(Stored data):
---*---
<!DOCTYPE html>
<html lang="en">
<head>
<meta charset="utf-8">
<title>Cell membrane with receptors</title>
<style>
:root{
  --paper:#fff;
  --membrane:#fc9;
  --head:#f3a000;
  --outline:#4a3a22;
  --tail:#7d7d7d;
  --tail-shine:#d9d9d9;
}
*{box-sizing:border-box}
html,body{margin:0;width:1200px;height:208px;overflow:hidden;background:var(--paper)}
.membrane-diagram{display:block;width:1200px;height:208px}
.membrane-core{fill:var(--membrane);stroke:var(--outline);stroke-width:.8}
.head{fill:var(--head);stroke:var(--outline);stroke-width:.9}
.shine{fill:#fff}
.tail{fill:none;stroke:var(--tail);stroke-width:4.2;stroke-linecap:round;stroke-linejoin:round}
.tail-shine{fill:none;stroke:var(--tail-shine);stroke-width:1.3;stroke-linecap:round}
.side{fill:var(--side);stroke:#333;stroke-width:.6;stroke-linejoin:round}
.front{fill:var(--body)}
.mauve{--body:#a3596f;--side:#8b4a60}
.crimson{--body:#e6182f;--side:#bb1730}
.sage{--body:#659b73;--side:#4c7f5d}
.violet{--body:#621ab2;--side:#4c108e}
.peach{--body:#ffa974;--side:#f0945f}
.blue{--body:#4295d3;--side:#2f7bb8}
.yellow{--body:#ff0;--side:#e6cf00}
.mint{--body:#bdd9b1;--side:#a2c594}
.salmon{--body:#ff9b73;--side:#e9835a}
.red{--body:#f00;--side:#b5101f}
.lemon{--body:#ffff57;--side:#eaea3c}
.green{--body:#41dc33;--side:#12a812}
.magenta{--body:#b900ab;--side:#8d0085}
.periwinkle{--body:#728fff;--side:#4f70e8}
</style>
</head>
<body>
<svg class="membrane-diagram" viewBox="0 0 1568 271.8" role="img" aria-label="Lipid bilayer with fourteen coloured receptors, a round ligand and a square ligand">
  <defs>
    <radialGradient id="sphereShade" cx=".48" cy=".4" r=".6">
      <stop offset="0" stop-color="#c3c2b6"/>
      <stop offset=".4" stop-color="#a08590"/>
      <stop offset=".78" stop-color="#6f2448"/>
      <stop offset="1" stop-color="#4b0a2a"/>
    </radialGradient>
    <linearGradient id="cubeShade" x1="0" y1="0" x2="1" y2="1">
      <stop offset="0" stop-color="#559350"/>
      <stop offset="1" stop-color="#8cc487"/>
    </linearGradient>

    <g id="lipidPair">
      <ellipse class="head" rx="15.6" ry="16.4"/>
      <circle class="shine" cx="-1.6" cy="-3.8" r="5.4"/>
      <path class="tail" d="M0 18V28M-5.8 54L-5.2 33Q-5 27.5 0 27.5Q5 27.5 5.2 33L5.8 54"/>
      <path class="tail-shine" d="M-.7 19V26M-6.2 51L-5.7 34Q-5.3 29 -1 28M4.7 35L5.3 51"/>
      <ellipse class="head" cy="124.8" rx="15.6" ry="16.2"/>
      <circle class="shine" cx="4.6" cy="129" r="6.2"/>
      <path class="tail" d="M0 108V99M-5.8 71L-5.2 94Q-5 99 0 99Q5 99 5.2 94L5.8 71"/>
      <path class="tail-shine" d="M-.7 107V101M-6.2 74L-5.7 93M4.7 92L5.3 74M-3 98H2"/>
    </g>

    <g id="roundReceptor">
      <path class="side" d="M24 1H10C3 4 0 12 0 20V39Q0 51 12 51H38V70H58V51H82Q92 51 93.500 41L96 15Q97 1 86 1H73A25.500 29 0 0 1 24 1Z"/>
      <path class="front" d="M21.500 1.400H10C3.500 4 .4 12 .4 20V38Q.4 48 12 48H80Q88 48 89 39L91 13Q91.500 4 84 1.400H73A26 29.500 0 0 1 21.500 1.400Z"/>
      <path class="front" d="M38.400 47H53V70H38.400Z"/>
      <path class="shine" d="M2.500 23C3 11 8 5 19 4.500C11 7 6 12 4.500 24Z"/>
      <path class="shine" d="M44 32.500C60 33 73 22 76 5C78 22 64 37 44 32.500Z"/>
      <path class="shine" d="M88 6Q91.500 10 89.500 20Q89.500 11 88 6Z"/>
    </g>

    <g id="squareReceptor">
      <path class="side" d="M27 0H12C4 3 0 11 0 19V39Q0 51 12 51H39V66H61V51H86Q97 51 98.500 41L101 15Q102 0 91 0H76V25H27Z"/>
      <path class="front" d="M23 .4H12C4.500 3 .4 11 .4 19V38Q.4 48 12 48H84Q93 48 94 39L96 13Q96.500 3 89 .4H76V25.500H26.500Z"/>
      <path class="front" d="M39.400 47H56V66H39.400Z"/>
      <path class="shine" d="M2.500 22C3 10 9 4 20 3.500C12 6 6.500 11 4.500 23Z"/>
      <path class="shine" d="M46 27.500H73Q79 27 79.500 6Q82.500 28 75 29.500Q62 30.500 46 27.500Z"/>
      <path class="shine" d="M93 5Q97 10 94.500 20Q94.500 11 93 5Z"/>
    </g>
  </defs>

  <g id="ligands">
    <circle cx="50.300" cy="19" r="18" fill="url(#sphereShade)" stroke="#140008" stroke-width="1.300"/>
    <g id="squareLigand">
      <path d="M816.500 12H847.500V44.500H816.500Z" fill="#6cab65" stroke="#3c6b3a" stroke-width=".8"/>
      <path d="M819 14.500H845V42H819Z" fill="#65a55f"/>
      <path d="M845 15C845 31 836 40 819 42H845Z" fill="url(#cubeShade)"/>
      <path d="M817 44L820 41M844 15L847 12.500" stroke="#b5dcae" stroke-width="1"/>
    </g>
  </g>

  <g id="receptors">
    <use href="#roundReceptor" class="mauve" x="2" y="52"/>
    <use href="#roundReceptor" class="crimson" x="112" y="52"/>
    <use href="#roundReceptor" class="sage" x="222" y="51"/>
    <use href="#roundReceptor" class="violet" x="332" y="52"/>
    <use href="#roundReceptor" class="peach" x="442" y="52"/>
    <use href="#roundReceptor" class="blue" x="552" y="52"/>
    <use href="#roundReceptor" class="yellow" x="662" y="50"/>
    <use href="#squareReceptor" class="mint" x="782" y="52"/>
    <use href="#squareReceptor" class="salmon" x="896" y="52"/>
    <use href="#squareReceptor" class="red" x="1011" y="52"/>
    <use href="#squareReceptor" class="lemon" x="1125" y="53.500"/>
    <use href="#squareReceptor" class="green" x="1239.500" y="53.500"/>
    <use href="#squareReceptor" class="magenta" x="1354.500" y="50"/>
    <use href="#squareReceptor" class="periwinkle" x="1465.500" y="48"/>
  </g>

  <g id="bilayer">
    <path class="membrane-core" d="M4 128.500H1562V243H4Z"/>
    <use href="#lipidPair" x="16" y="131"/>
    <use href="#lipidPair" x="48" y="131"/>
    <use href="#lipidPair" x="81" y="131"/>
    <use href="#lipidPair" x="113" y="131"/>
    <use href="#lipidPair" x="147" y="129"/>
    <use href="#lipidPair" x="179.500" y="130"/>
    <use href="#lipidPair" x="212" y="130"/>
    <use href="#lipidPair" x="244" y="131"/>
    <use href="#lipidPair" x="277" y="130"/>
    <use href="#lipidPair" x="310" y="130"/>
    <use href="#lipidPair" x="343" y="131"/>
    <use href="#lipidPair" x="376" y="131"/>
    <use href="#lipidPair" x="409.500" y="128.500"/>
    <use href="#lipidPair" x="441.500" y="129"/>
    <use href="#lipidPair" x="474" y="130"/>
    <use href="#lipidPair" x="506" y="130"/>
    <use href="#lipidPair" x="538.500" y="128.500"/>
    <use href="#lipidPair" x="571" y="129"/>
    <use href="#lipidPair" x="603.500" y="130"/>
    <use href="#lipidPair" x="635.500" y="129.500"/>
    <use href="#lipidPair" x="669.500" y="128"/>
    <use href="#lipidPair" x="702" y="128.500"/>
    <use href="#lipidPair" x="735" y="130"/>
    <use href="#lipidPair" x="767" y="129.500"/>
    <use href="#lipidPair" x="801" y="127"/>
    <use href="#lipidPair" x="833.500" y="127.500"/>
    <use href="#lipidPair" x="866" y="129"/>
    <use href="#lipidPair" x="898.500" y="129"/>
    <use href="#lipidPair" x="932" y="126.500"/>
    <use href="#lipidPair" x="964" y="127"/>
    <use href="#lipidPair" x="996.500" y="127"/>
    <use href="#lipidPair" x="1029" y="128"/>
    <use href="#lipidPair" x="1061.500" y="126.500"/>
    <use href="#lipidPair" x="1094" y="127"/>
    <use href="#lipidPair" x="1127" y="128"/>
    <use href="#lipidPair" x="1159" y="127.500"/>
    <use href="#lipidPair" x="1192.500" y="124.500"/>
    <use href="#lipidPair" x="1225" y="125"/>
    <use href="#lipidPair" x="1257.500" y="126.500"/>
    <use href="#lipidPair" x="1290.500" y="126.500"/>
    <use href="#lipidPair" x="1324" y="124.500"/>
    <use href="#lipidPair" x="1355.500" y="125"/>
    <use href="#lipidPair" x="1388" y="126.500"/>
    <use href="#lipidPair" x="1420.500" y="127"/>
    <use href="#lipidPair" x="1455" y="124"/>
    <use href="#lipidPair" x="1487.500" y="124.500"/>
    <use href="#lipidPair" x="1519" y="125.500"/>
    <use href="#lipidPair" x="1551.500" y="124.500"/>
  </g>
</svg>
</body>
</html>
---*---
(Action item): Copy out each line of the data that has the word "head" in it.

(Written response):
<head>
  --head:#f3a000;
.head{fill:var(--head);stroke:var(--outline);stroke-width:.9}
</head>
      <ellipse class="head" rx="15.6" ry="16.4"/>
      <ellipse class="head" cy="124.8" rx="15.6" ry="16.2"/>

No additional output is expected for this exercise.